“At one time the princelings would have had a much bigger latitude to do what they wanted to without question,” Vic Edwards, visiting fellow at the University of New South Wales’ Australian School of Business, said in a phone interview. “The central government has a much better understanding of what is happening” with approvals for overseas deals, he said.
Other unsuccessful deals include a bid by Chinese billionaire Yu Yong’s Cathay Fortune Corp. for Australia’s Discovery Metals Ltd., which collapsed last month, and Zijin Mining Group Co.’s bid for Indophil Resources NL in 2010.
China National Gold Group Corp. and Barrick Gold Corp. (ABX), the world’s biggest producer, ended talks in January over the sale of the Toronto-based company’s 1.44 billion-pound ($2.2 billion) African unit without reaching an agreement. The deal would have been the largest gold-company takeover involving a Chinese company, according to data compiled by Bloomberg.
China, which faces obstacles in foreign transactions including cultural gaps and environmental barriers, has “attached greater importance to the possible risks that lie in overseas deals,” Sun Zhaoxue, president of China National Gold, said last month at the National People’s Congress in Beijing.
The government was asking for risk-assessment reports for overseas projects, Sun said. SASAC which hadn’t previously studied those reports, is now asking to review them, he said.
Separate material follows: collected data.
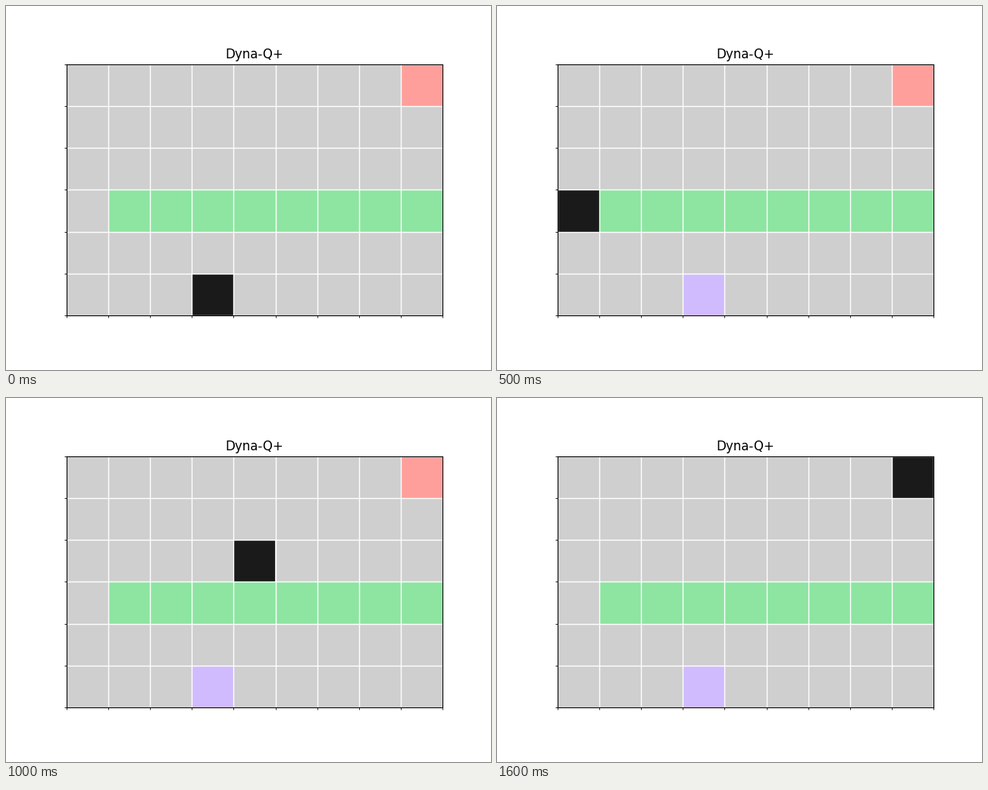
Animation, 640 px wide and 480 px high, one loop 1.7 s. Source, as a matplotlib script:

```python
import numpy as np
import matplotlib.pyplot as plt
from matplotlib.animation import FuncAnimation
from matplotlib.colors import ListedColormap

ROWS, COLS = 6, 9
FLOOR, WALL, START, GOAL, AGENT = range(5)
COLORS = ["#cfcfcf", "#8de5a1", "#d0bbff", "#ff9f9b", "#1a1a1a"]
MOVES = {"L": (0, -1), "R": (0, 1), "U": (-1, 0)}
ROUTE = "LULLUURRRRRRRURU"

maze = np.full((ROWS, COLS), FLOOR)
maze[3, 1:] = WALL
maze[5, 3] = START
maze[0, 8] = GOAL

# Cells visited by the agent, one per frame
path = [(5, 3)]
for move in ROUTE:
    dr, dc = MOVES[move]
    r, c = path[-1]
    path.append((r + dr, c + dc))

fig, ax = plt.subplots(figsize=(6.4, 4.8), dpi=100)
image = ax.imshow(maze, cmap=ListedColormap(COLORS), vmin=0, vmax=4,
                  interpolation="nearest")
ax.set_title("Dyna-Q+")
ax.set_xticks([])
ax.set_yticks([])
ax.set_xticks(np.arange(COLS + 1) - 0.5, minor=True)
ax.set_yticks(np.arange(ROWS + 1) - 0.5, minor=True)
ax.grid(which="minor", color="white", linewidth=1)


def update(frame):
    state = maze.copy()
    state[path[frame]] = AGENT
    image.set_data(state)
    return [image]


anim = FuncAnimation(fig, update, frames=len(path), interval=100,
                     repeat=True, repeat_delay=0)
plt.show()
```
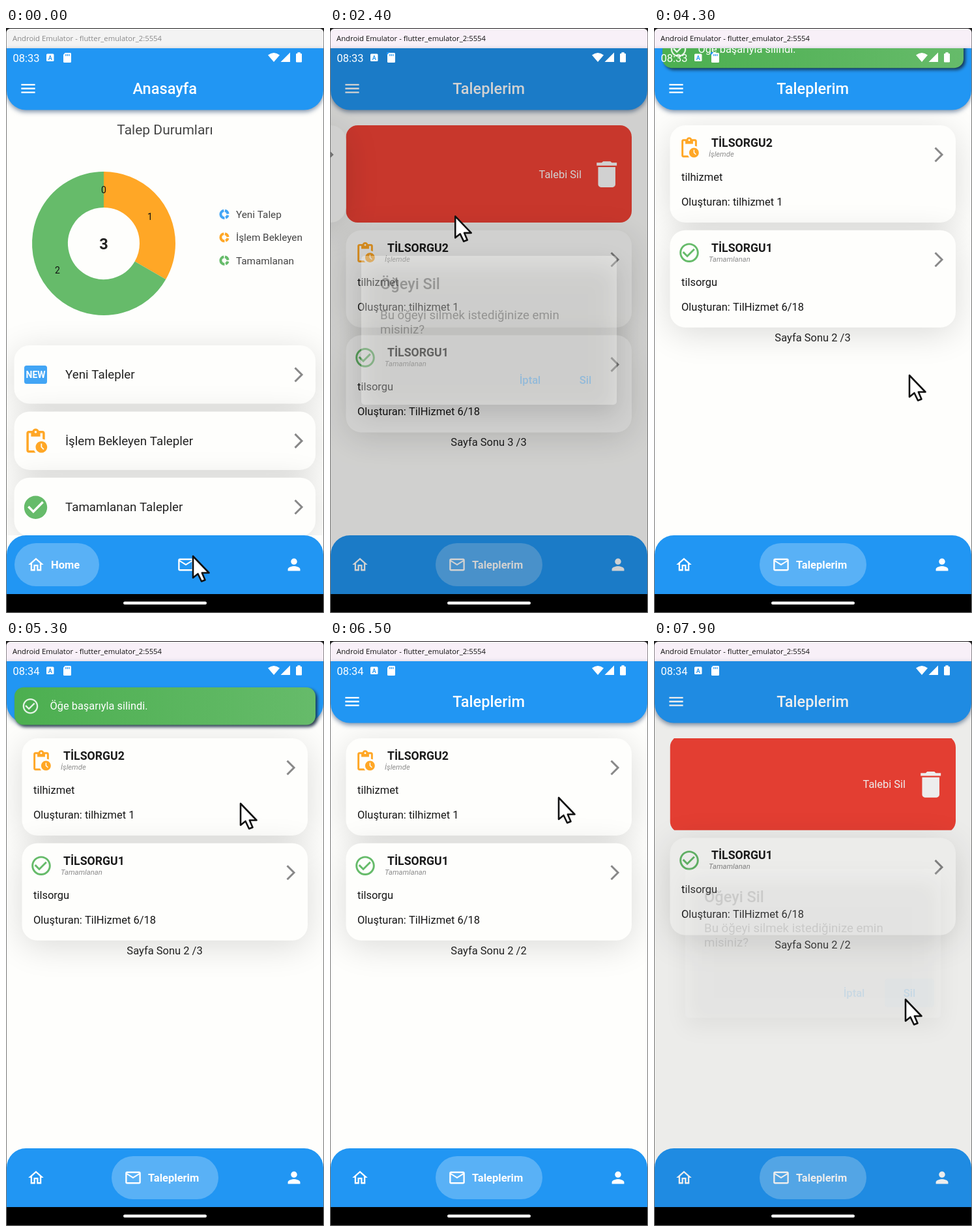
These frames come from a looping animation (488 px wide and 896 px high, 8000 ms). An HTML page with a canvas:

```html
<!DOCTYPE html>
<html lang="tr">
<head>
<meta charset="utf-8">
<title>Talep uygulaması</title>
<style>
html, body { margin: 0; width: 100%; height: 100%; overflow: hidden; background: #fff; }
canvas { display: block; width: 488px; height: 896px; }
</style>
</head>
<body>
<canvas id="stage" width="488" height="896"></canvas>
<script>
const ctx = document.getElementById('stage').getContext('2d');
const LOOP = 8000, STEP = 100;
const BLUE = '#2196f3', ORANGE = '#ffa726', GREEN = '#66bb6a', PAPER = '#fefefc';
const CARD = { x: 24.5, y: 149, w: 438.5, h: 149, pitch: 160.7 };

// Icons on a 24-unit grid
const ICON = {
  menu: 'M3 18h18v-2H3v2zm0-5h18v-2H3v2zm0-7v2h18V6H3z',
  home: 'M12 5.69l5 4.5V18h-2v-6H9v6H7v-7.81l5-4.5M12 3L2 12h3v8h6v-6h2v6h6v-8h3L12 3z',
  mail: 'M22 6c0-1.1-.9-2-2-2H4c-1.1 0-2 .9-2 2v12c0 1.1.9 2 2 2h16c1.1 0 2-.9 2-2V6zm-2 0l-8 5-8-5h16zm0 12H4V8l8 5 8-5v10z',
  person: 'M12 12c2.21 0 4-1.79 4-4s-1.79-4-4-4-4 1.79-4 4 1.79 4 4 4zm0 2c-2.67 0-8 1.34-8 4v2h16v-2c0-2.66-5.33-4-8-4z',
  done: 'M12 2C6.48 2 2 6.48 2 12s4.48 10 10 10 10-4.48 10-10S17.52 2 12 2zm-2 15l-5-5 1.41-1.41L10 14.17l7.59-7.59L19 8l-9 9z',
  check: 'M16.59 7.58L10 14.17l-3.59-3.58L5 12l5 5 8-8zM12 2C6.48 2 2 6.48 2 12s4.48 10 10 10 10-4.48 10-10S17.52 2 12 2zm0 18c-4.42 0-8-3.58-8-8s3.58-8 8-8 8 3.58 8 8-3.58 8-8 8z',
  pending: 'M17 12c-2.76 0-5 2.24-5 5s2.24 5 5 5 5-2.24 5-5-2.24-5-5-5zm1.65 7.35L16.5 17.2V14h1v2.79l1.85 1.85-.7.71zM18 3h-3.18C14.4 1.84 13.3 1 12 1s-2.4.84-2.82 2H6c-1.1 0-2 .9-2 2v15c0 1.1.9 2 2 2h6.11c-.59-.57-1.07-1.25-1.42-2H6V5h2v3h8V5h2v5.08c.71.1 1.38.31 2 .6V5c0-1.1-.9-2-2-2zm-6 2c-.55 0-1-.45-1-1s.45-1 1-1 1 .45 1 1-.45 1-1 1z',
  trash: 'M6 19c0 1.1.9 2 2 2h8c1.1 0 2-.9 2-2V7H6v12zM19 4h-3.5l-1-1h-5l-1 1H5v2h14V4z'
};
for (const k in ICON) ICON[k] = new Path2D(ICON[k]);
const ARROW = new Path2D('M0 0V33L7.5 27L13 38.5L18.5 36.5L13.8 25.5H24.5Z');

const TASKS = [
  { name: 'TİLEVRAK', done: true, note: 'belgeler', by: 'tilhizmet 1' },
  { name: 'TİLSORGU2', done: false, note: 'tilhizmet', by: 'tilhizmet 1' },
  { name: 'TİLSORGU1', done: true, note: 'tilsorgu', by: 'TilHizmet 6/18' }
];

// Each deletion: swipe, dialog, confirm
const DELETIONS = [
  { swipe: 1950, open: 2400, press: 3450, ok: 3550 },
  { swipe: 6650, open: 7100, press: 7650, ok: 7770 }
];

// time, x, y of the pointer tip
const POINTER = [
  [0, 287, 809], [100, 284, 812], [300, 284, 812], [400, 282, 812], [700, 282, 812],
  [1400, 366, 250], [1800, 358, 246], [2000, 358, 247], [2300, 170, 255], [2450, 200, 300],
  [3000, 372, 574], [3300, 389, 541], [3700, 389, 540], [4300, 392, 532], [5000, 364, 256],
  [5300, 360, 249], [5450, 360, 262], [5750, 356, 714], [5900, 355, 670], [6000, 354, 600],
  [6500, 351, 240], [6650, 350, 240], [6950, 165, 246], [7100, 190, 290], [7500, 386, 549]
];

const clamp = v => Math.max(0, Math.min(1, v));
const part = (t, from, length) => clamp((t - from) / length);
const ease = v => v * v * (3 - 2 * v);

function pointerAt(t) {
  const i = POINTER.findIndex(k => k[0] > t);
  if (i < 0) return POINTER[POINTER.length - 1].slice(1);
  const [a, b] = [POINTER[i - 1], POINTER[i]];
  const f = ease(part(t, a[0], b[0] - a[0]));
  return [a[1] + (b[1] - a[1]) * f, a[2] + (b[2] - a[2]) * f];
}

function text(s, x, y, size, color, style = '', align = 'left') {
  ctx.font = `${style} ${size}px Roboto, sans-serif`;
  ctx.textAlign = align;
  ctx.fillStyle = color;
  ctx.fillText(s, x, y);
}

function box(x, y, w, h, r, color) {
  ctx.beginPath();
  ctx.roundRect(x, y, w, h, r);
  ctx.fillStyle = color;
  ctx.fill();
}

function withShadow(color, blur, dx, dy, draw) {
  ctx.save();
  Object.assign(ctx, { shadowColor: color, shadowBlur: blur, shadowOffsetX: dx, shadowOffsetY: dy });
  draw();
  ctx.restore();
}

function clipped(x, y, w, h, draw) {
  ctx.save();
  ctx.beginPath();
  ctx.rect(x, y, w, h);
  ctx.clip();
  draw();
  ctx.restore();
}

function icon(name, cx, cy, size, color) {
  ctx.save();
  ctx.translate(cx - size / 2, cy - size / 2);
  ctx.scale(size / 24, size / 24);
  ctx.fillStyle = color;
  ctx.fill(ICON[name]);
  ctx.restore();
}

function arc(cx, cy, r, from, to, width, color) {
  ctx.beginPath();
  ctx.arc(cx, cy, r, from, to);
  ctx.lineWidth = width;
  ctx.strokeStyle = color;
  ctx.stroke();
}

function poly(color, ...p) {
  ctx.beginPath();
  for (let i = 0; i < p.length; i += 2) ctx.lineTo(p[i], p[i + 1]);
  ctx.fillStyle = color;
  ctx.fill();
}

function chevron(x, y) {
  ctx.beginPath();
  ctx.moveTo(x - 5.5, y - 10.5);
  ctx.lineTo(x + 5, y);
  ctx.lineTo(x - 5.5, y + 10.5);
  ctx.lineWidth = 3;
  ctx.strokeStyle = '#888';
  ctx.stroke();
}

function card(x, y, w, h) {
  withShadow('rgba(0,0,0,.14)', 52, 0, 9, () => box(x, y, w, h, 23.6, PAPER));
}

function spinner(cx, cy, r, t) {
  const a = t / 160;
  arc(cx, cy, r, a, a + 1.2 + 3 * Math.abs(Math.sin(t / 420)), r / 4, BLUE);
}

function homePage() {
  text('Talep Durumları', 244, 163, 21, '#444', '', 'center');
  const top = -Math.PI / 2, third = Math.PI * 2 / 3;
  arc(150, 330, 82.5, top, top + third, 55, ORANGE);
  arc(150, 330, 82.5, top + third, top + 3 * third, 55, GREEN);
  [['0', 0], ['1', third / 2], ['2', 2 * third]].forEach(([s, a]) =>
    text(s, 150 + 82 * Math.sin(a), 335 - 82 * Math.cos(a), 14, '#111', '', 'center'));
  text('3', 150, 338.5, 23.6, '#222', 'bold', 'center');

  [['Yeni Talep', '#42a5f5'], ['İşlem Bekleyen', ORANGE], ['Tamamlanan', GREEN]].forEach(([s, c], i) => {
    const y = 285.3 + i * 35.4;
    arc(335, y, 5.6, -1.4, -0.1, 4, c);
    arc(335, y, 5.6, 0.25, 1.2, 4, c);
    arc(335, y, 5.6, 1.5, 4.6, 4, c);
    text(s, 353, y + 5.5, 15.3, '#444');
  });

  ['Yeni Talepler', 'İşlem Bekleyen Talepler', 'Tamamlanan Talepler'].forEach((s, i) => {
    const y = 486 + i * 101.4, mid = y + 45;
    card(12.5, y, 462.5, 89.5);
    if (i === 0) {
      box(28, mid - 14, 35, 28, 3.5, '#42a5f5');
      text('NEW', 45.5, mid + 5, 14, '#fff', 'bold', 'center');
    } else {
      icon(i === 1 ? 'pending' : 'done', 45.5, mid + 0.5, 42.5, i === 1 ? ORANGE : GREEN);
    }
    text(s, 91, mid + 6.3, 18.8, '#222');
    chevron(449, mid);
  });
}

function taskCard(task, x, y) {
  card(x, y, CARD.w, CARD.h);
  icon(task.done ? 'check' : 'pending', x + 29.5, y + 34.5, 35.5, task.done ? GREEN : ORANGE);
  text(task.name, x + 63.5, y + 33, 17.7, '#1c1c1c', 'bold');
  text(task.done ? 'Tamamlanan' : 'İşlemde', x + 59.5, y + 48, 11.3, '#8c8c8c', 'italic');
  text(task.note, x + 17.5, y + 85, 16.5, '#161616');
  text('Oluşturan: ' + task.by, x + 17.5, y + 123, 16.5, '#161616');
  chevron(x + 412.5, y + 45);
}

function deleteBack(y, shown, height) {
  const top = y - (CARD.h - height) / 2;
  clipped(CARD.x + CARD.w - shown, y, shown, height, () => {
    box(CARD.x, top, CARD.w, CARD.h, 18, '#f44336');
    text('Talebi Sil', 386, top + 80.5, 16.4, '#fff', '', 'right');
    icon('trash', 424.7, top + 75, 53, '#fff');
  });
}

function taskPage(t) {
  const gone = t >= DELETIONS[0].ok + 300 ? 1 : 0;
  const act = DELETIONS[gone];
  const slide = ease(part(t, act.swipe, 400));
  const shrink = part(t, act.ok + 120, 180);
  let y = CARD.y;
  TASKS.slice(gone).forEach((task, i) => {
    if (i === 0 && slide > 0) {
      const height = CARD.h * (1 - shrink);
      deleteBack(y, CARD.w * slide, height);
      if (t < act.ok) taskCard(task, CARD.x - CARD.w * slide, y);
      y -= CARD.h - height;
    } else {
      taskCard(task, CARD.x, y);
    }
    y += CARD.pitch;
  });
  const total = t >= 6200 ? 2 : 3;
  text(`Sayfa Sonu ${3 - gone} /${total}`, 243.5, y + 9.3, 16.5, '#222', '', 'center');

  if (t > 5400 && t < 6350) {
    const r = 24 * (1 - part(t, 6200, 150));
    const cy = 95 + 95 * ease(part(t, 5400, 300));
    withShadow('rgba(0,0,0,.3)', 6, 0, 2, () => box(244 - r, cy - r, 2 * r, 2 * r, r, '#fff'));
    spinner(244, cy, r * 0.42, t);
  }
}

function appBar(title) {
  withShadow('rgba(0,40,90,.5)', 7, 0, 3, () => box(1, 31, 486, 94.5, [0, 0, 29.5, 29.5], BLUE));
  icon('menu', 34, 92.7, 28.3, '#fff');
  text(title, 243.7, 101, 23.6, '#fff', '500', 'center');
}

function navBar(t) {
  const f = ease(part(t, 550, 400));
  const tabs = [['home', 'Home', 64 * (1 - f), 1 - f], ['mail', 'Taleplerim', 98 * f, f], ['person', '', 0, 0]];
  const gap = (462 - 198 - tabs[0][2] - tabs[1][2]) / 2;
  box(1, 777, 486, 90, [29.5, 29.5, 0, 0], BLUE);
  let x = 13;
  for (const [name, label, extra, on] of tabs) {
    const w = 66 + extra;
    box(x, 789, w, 66, 33, `rgba(255,255,255,${0.25 * on})`);
    icon(name, x + 33, 822, 28.3, '#fff');
    if (on > 0) clipped(x, 789, w - 16, 66, () => text(label, x + 56, 827.5, 16.5, `rgba(255,255,255,${on})`, 'bold'));
    x += w + gap;
  }
}

function dialog(t) {
  const act = DELETIONS.find(d => t >= d.open && t < d.ok + 150);
  if (!act) return;
  const alpha = Math.min(part(t, act.open - 50, 150), 1 - part(t, act.ok, 150));
  ctx.fillStyle = `rgba(0,0,0,${0.54 * alpha})`;
  ctx.fillRect(1, 31, 486, 836);
  ctx.globalAlpha = alpha;
  withShadow('rgba(0,0,0,.4)', 36, 0, 14, () => box(48, 349, 392, 228, 5, PAPER));
  text('Öğeyi Sil', 77, 400, 23.6, '#222', '500');
  text('Bu öğeyi silmek istediğinize emin', 77, 446, 18.7, '#222');
  text('misiniz?', 77, 468, 18.7, '#222');
  if (t >= act.press) box(354, 517, 76, 44, 5, 'rgba(33,150,243,.14)');
  text('İptal', 307, 545, 16.5, BLUE, '500', 'center');
  text('Sil', 392, 545, 16.5, BLUE, '500', 'center');
  ctx.globalAlpha = 1;
}

function toast(t) {
  const v = Math.min(part(t, 3880, 1000), 1 - part(t, 5590, 1000));
  const dy = 363 * (Math.sqrt(1 - (1 - v) ** 2) - 1);
  if (dy < -115) return;
  const fill = ctx.createLinearGradient(13, 0, 475, 0);
  fill.addColorStop(0, '#4caf50');
  fill.addColorStop(1, GREEN);
  clipped(1, 31, 486, 836, () => {
    withShadow('rgba(20,40,60,.85)', 5, 3, 3, () => box(13, 71 + dy, 462, 57.5, 14, fill));
    icon('check', 37.5, 99.7 + dy, 28.3, 'rgba(255,255,255,.85)');
    text('Öğe başarıyla silindi.', 67.5, 105 + dy, 16.4, '#fff');
  });
}

function statusBar(t) {
  text(t < 4800 ? '08:33' : '08:34', 10.5, 52, 16.5, '#fff');
  box(62, 39.5, 11.5, 11.5, 1.5, '#fff');
  text('A', 67.8, 48.7, 9, BLUE, 'bold', 'center');
  box(88, 38, 12, 15, 1.5, '#fff');
  poly(BLUE, 87, 37, 91.5, 37, 87, 42);
  ctx.fillStyle = BLUE;
  for (let i = 0; i < 3; i++) ctx.fillRect(91.3 + i * 2.5, 40, 1.2, 3);
  ctx.beginPath();
  ctx.moveTo(411, 52);
  ctx.lineTo(402, 41.5);
  ctx.quadraticCurveTo(411, 34.5, 420, 41.5);
  ctx.fillStyle = '#fff';
  ctx.fill();
  poly('#fff', 421.5, 52, 436, 52, 436, 37.5);
  box(445, 39, 9, 13.5, 1.2, '#fff');
  box(447.3, 37.3, 4.4, 2.5, 0.5, '#fff');
}

function windowFrame(focused) {
  ctx.fillStyle = '#222';
  ctx.fillRect(0, 0, 488, 31);
  box(0.5, 1, 487, 34, [6, 6, 0, 0], focused ? '#f8f0f8' : '#f3f3f3');
  ctx.font = '11.3px "Open Sans", sans-serif';
  ctx.textAlign = 'left';
  ctx.fillStyle = focused ? '#111' : '#8a8a8a';
  ctx.fillText('Android Emulator - flutter_emulator_2:5554', 10, 20);
}

function draw(t) {
  const onTasks = t >= 600;
  ctx.fillStyle = '#fefefd';
  ctx.fillRect(0, 0, 488, 896);
  windowFrame(onTasks);
  ctx.fillStyle = PAPER;
  ctx.fillRect(0, 31, 488, 840);
  clipped(1, 31, 486, 746, () => {
    if (!onTasks) homePage();
    else if (t < 900) spinner(244, 451, 19, t);
    else taskPage(t);
  });
  appBar(onTasks ? 'Taleplerim' : 'Anasayfa');
  navBar(t);
  dialog(t);
  toast(t);
  statusBar(t);

  ctx.fillStyle = '#000';
  ctx.fillRect(0, 867, 488, 29);
  box(180, 878.5, 128, 4.5, 2.2, '#fff');
  ctx.fillStyle = '#777';
  ctx.fillRect(0, 31, 1, 865);
  ctx.fillRect(487, 31, 1, 865);
  ctx.fillRect(0, 895, 488, 1);

  ctx.save();
  ctx.translate(...pointerAt(t));
  ctx.lineJoin = 'round';
  ctx.lineWidth = 2.6;
  ctx.strokeStyle = '#111';
  ctx.fillStyle = '#fff';
  ctx.fill(ARROW);
  ctx.stroke(ARROW);
  ctx.restore();
}

const start = performance.now();
function tick() {
  const t = (performance.now() - start) % LOOP;
  draw(Math.floor(t / STEP) * STEP);
  requestAnimationFrame(tick);
}
tick();
</script>
</body>
</html>
```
Slower growth in China and lower commodity prices may drive stricter guidelines for deals to ensure economic returns, according to Jason Teh, who helps manage about $4 billion at Investors Mutual Ltd. The benchmark LMEX index of the six main metals on the London Metal Exchange has fallen 28 percent in the past two years.
“The fact is the commodity market has slowed,” Teh said from Sydney. “You’d want to have stricter guidelines.”
Chinese companies continue to make and seek acquisitions under the new regulatory regime as the government doesn’t want to stop foreign takeovers rather it wants to reduce the failure rate. Citic Group Corp., China’s largest state-owned investment company and parent of Citic Pacific, in February agreed to pay about A$452 million for a 13 percent stake in Australia’s Alumina Ltd., partner in the world’s biggest alumina business.
China Minmetals Corp. and Aluminum Corp. of China are possible robust overseas buyers, according to Deloitte & Touche LLP. Zhaojin Mining Industry Co., China’s fourth-biggest gold producer, is studying takeovers in South America and other regions, while Chinalco Mining Corporation International said in January it may seek assets in South America, Africa and Asia.
“No doubt there has been a learning curve, if you look at the series of transactions and the assets they’ve acquired,” said Clayton Utz’s Li, who added that Chinese regulators had conducted a review last year of investments in Australia. “In recent years, the investments have become less speculative.”